“That the working people who brought forth the raw and manufactured resources of the world could move toward political and economic emancipation these writers saw as a necessary (if not inevitable) evolution in human history.  Revolutions were all around them, mass movements, strikes, international organizing.  But it was not just the temper of their times that drew them into activity…they observed around them the accelerating relationship between private ownership and massive suffering, capital’s devouring appetite for expansion of its markets at whatever human cost—not least its wars.  In that awareness they also saw the meaning of their lives (58).”

People around us are dying at the hands of evil industries.  How can we stand it?

Guevara, Luxemburg and Marx believed that freedom expanded to all would expand societal imagination and spirit.  In bourgeois society, artists have to be part of the market – and to sell themselves requires them to be censored.  If artists didn’t have to seek profit – we could be much freer and truer in creating.  In capitalism, the means of using art as protest is crushed because only the privileged can do it – uneducated masses have their time consumed by labor – and are conditioned to embrace numbing amusements in their free time – like boozing and guns.

“Che envisioned that society as a whole must be converted into a gigantic school.  Those who hope to educate must be in constant and responsive touch with those who are learning; teachers must also be learners.”  -65

We all have something to learn from others, and the ones higher along in learning must be selfless in sharing their knowledge, and humble in realizing they still have more to learn.

It brings to mind the song cut from the cloth by the incredible indie punk duo the Evens:

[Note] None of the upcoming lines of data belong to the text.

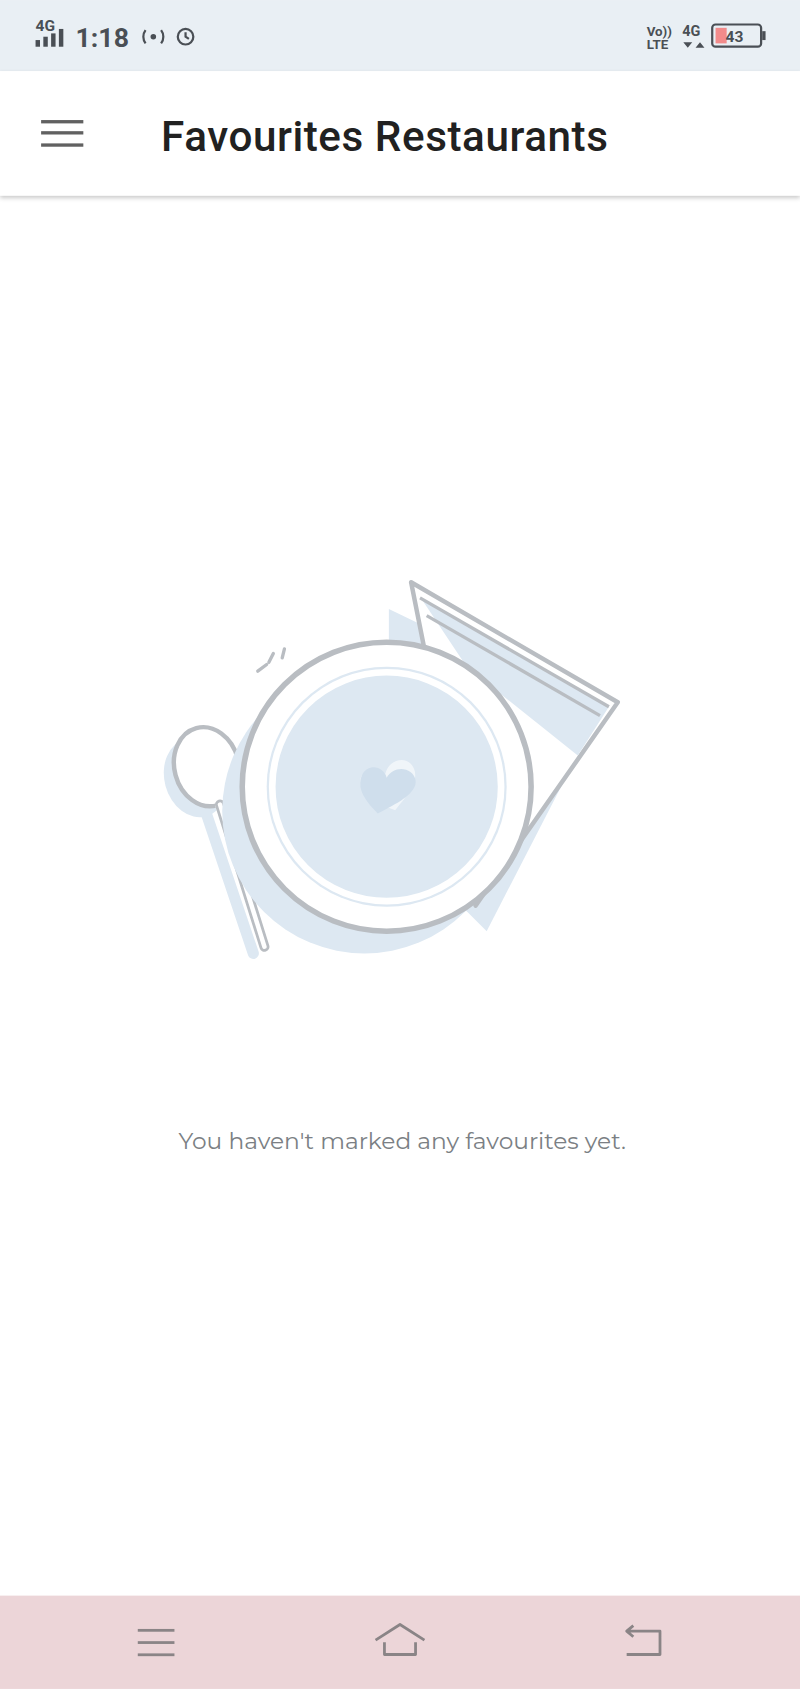
<!DOCTYPE html>
<html lang="en">
<head>
<meta charset="utf-8">
<title>Favourites Restaurants</title>
<link rel="stylesheet" href="https://fonts.googleapis.com/css2?family=Roboto:wght@400;500;700&family=Montserrat:wght@400&display=swap">
<style>
  :root {
    --status-bg: #e9eff4;
    --status-ink: #4a4f55;
    --page-bg: #ffffff;
    --title-ink: #212121;
    --icon-ink: #616161;
    --message-ink: #7b7f84;
    --line-grey: #b9bdc2;
    --soft-blue: #dde8f2;
    --nav-bg: #ecd5d8;
    --nav-ink: #8a8486;
    --battery-red: #f28b8b;
  }
  html, body { margin: 0; padding: 0; overflow: hidden; }
  body { width: 800px; height: 1689px; background: var(--page-bg); }
  .screen { display: block; width: 800px; height: 1689px; }
  .status-text { font-family: 'Roboto', sans-serif; font-weight: 700; fill: var(--status-ink); }
  .app-title { font-family: 'Roboto', sans-serif; font-weight: 500; font-size: 38px; fill: var(--title-ink); letter-spacing: 0.5px; }
  .empty-message { font-family: 'Montserrat', sans-serif; font-size: 21px; fill: var(--message-ink); }
</style>
</head>
<body>
<svg class="screen" viewBox="0 0 720 1520" xmlns="http://www.w3.org/2000/svg">
  <defs>
    <filter id="header-shadow" x="-5%" y="-50%" width="110%" height="200%">
      <feDropShadow dx="0" dy="2" stdDeviation="2" flood-color="#000" flood-opacity="0.22"/>
    </filter>
  </defs>

  <!-- status bar -->
  <g class="status-bar">
    <rect width="720" height="64" fill="var(--status-bg)"/>
    <text class="status-text" x="32" y="28" font-size="14">4G</text>
    <g fill="var(--status-ink)">
      <rect x="32" y="36" width="4" height="6"/>
      <rect x="39" y="33" width="4" height="9"/>
      <rect x="46" y="30" width="4" height="12"/>
      <rect x="53" y="26" width="4" height="16"/>
    </g>
    <text class="status-text" x="68" y="42" font-size="24">1:18</text>
    <circle cx="138" cy="33" r="2.5" fill="var(--status-ink)"/>
    <path d="M131 27a10 10 0 0 0 0 12M145 27a10 10 0 0 1 0 12" fill="none" stroke="var(--status-ink)" stroke-width="2"/>
    <circle cx="167" cy="33" r="7" fill="none" stroke="var(--status-ink)" stroke-width="2"/>
    <path d="M167 29v4l3 2" fill="none" stroke="var(--status-ink)" stroke-width="2"/>
    <text class="status-text" x="582" y="32" font-size="12">Vo)) </text>
    <text class="status-text" x="582" y="44" font-size="12">LTE</text>
    <text class="status-text" x="614" y="32" font-size="13">4G</text>
    <path d="M615 38l4 5 4-5zM626 43l4-5 4 5z" fill="var(--status-ink)"/>
    <rect x="641" y="22" width="44" height="20" rx="3" fill="none" stroke="var(--status-ink)" stroke-width="2"/>
    <rect x="644" y="25" width="10" height="14" fill="var(--battery-red)"/>
    <rect x="686" y="28" width="3" height="8" fill="var(--status-ink)"/>
    <text class="status-text" x="653" y="38" font-size="14">43</text>
  </g>

  <!-- app header -->
  <g class="app-header">
    <rect y="64" width="720" height="112" fill="var(--page-bg)" filter="url(#header-shadow)"/>
    <g class="menu-icon" fill="var(--icon-ink)">
      <rect x="37" y="108" width="38" height="3"/>
      <rect x="37" y="118" width="38" height="3"/>
      <rect x="37" y="129" width="38" height="3"/>
    </g>
    <text class="app-title" x="145" y="136">Favourites Restaurants</text>
  </g>

  <!-- empty state illustration -->
  <g class="empty-illustration">
    <!-- napkin -->
    <polygon points="350,548 540,640 438,838 420,820 350,700" fill="var(--soft-blue)"/>
    <polygon points="370,524 556,632 428,815" fill="#fff" stroke="var(--line-grey)" stroke-width="4" stroke-linejoin="round"/>
    <polygon points="380,540 548,636 520,680 420,600" fill="var(--soft-blue)"/>
    <g stroke="var(--line-grey)" stroke-width="3" fill="none">
      <line x1="378" y1="538" x2="548" y2="636"/>
      <line x1="384" y1="554" x2="540" y2="644"/>
    </g>
    <!-- spoon shadow and spoon -->
    <ellipse cx="176" cy="700" rx="28" ry="36" transform="rotate(-15 176 700)" fill="var(--soft-blue)"/>
    <path d="M185 730 L228 858" stroke="var(--soft-blue)" stroke-width="10" stroke-linecap="round"/>
    <ellipse cx="186" cy="690" rx="29" ry="36" transform="rotate(-15 186 690)" fill="#fff" stroke="var(--line-grey)" stroke-width="4"/>
    <path d="M198 724 L238 852" stroke="#fff" stroke-width="9" stroke-linecap="round"/>
    <path d="M198 724 L238 852" stroke="var(--line-grey)" stroke-width="9" stroke-linecap="round" fill="none" stroke-dasharray="0"/>
    <path d="M198 724 L238 852" stroke="#fff" stroke-width="4" stroke-linecap="round"/>
    <!-- plate -->
    <circle cx="328" cy="730" r="128" fill="var(--soft-blue)"/>
    <circle cx="348" cy="708" r="130" fill="#fff" stroke="var(--line-grey)" stroke-width="5"/>
    <circle cx="348" cy="708" r="108" fill="var(--soft-blue)"/>
    <circle cx="348" cy="708" r="103" fill="var(--soft-blue)" stroke="#fff" stroke-width="6"/>
    <path d="M350 730 C340 722 324 712 326 698 C328 686 344 686 350 696 C356 684 374 684 376 698 C378 712 360 722 350 730Z" fill="#fff" opacity="0.55" transform="rotate(-15 350 708)"/>
    <path d="M340 732 C330 722 320 710 326 697 C332 686 346 690 348 700 C354 688 372 690 374 702 C376 714 356 724 340 732Z" fill="#cfdeec"/>
    <!-- sparkle marks -->
    <g stroke="var(--line-grey)" stroke-width="3" stroke-linecap="round">
      <line x1="232" y1="604" x2="240" y2="598"/>
      <line x1="242" y1="596" x2="246" y2="588"/>
      <line x1="254" y1="592" x2="256" y2="584"/>
    </g>
  </g>

  <text class="empty-message" x="362" y="1034" text-anchor="middle">You haven't marked any favourites yet.</text>

  <!-- navigation bar -->
  <g class="nav-bar">
    <rect y="1436" width="720" height="84" fill="var(--nav-bg)"/>
    <g fill="var(--nav-ink)">
      <rect x="124" y="1466" width="33" height="2.5"/>
      <rect x="124" y="1477" width="33" height="2.5"/>
      <rect x="124" y="1488" width="33" height="2.5"/>
    </g>
    <path d="M338 1476 L360 1462 L382 1476 M346 1478 V1489 H374 V1478" fill="none" stroke="var(--nav-ink)" stroke-width="2.5" stroke-linejoin="round"/>
    <path d="M566 1468 H594 V1489 H564 M570 1463 L564 1468 L570 1473" fill="none" stroke="var(--nav-ink)" stroke-width="2.5" stroke-linejoin="round"/>
  </g>
</svg>
</body>
</html>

Cut from the cloth, and cut quite severely
Is this my world I no longer recognize
I’m hearing common words, common expressions
But nothing is common in my eyes
How do people sleep amidst the slaughter
Why would they vote in favor of their own defeat
Get out to the well and check the water
Results were incomplete
Cut from the cloth
Cut from the cloth, and dead to the masses
Just another case to be eulogized
But I’m breathing, breathing with no assistance
And responding to stimuli
Can anyone explain these new laws of nature
Why would they rule in favor of their own defeat
Cynics are excused from standing up to problems
Because they can’t get out of their seats
Cut from the cloth, ran out screaming
I hope that none of this will stick to me
Everyone is nice, everyone is kind now
At least they’re nice and kind to me
Why would they fold up something so precious
Why would they sing in favor of their own defeat
Maybe they found their voice while out shopping
The price was hard to beat
Cut from the cloth..


This song is urgent in a Marx, Luxemburg and Guevara way – seeing clearly how inside out the world is – the earth that our lives depend on is being killed – thus we’re killing each other.  The song declares independence from the destructive, materialistic mode of being.  Saying I’m dead to this country whose cloth I’m cut from – I’m outside society – I don’t want the wrongs and horrors of society to stick to me.  “Cut from the cloth,” is an excellent example of a modern protest song.  The lyrics are poem and performed in such a cool, mind tingling way  – the song cuts straight to the point, and is earnest and not cliché.  This fear and confusion and feeling powerless below the corporate war machine looms big today.


Raising consciousness is never easy.  It always takes an unpopular avant-garde ready to risk imprisonment.  -Adrienne Rich

A Human Eye: Essays on Art in Society, 1997-2008, Adrienne Rich, 2010
“Blood, Bread and Poetry: The Location of the Poet,” Adrienne Rich, The Massachusetts Review, Vol. 24, No. 3 (Autumn, 1983), pp. 521-540Published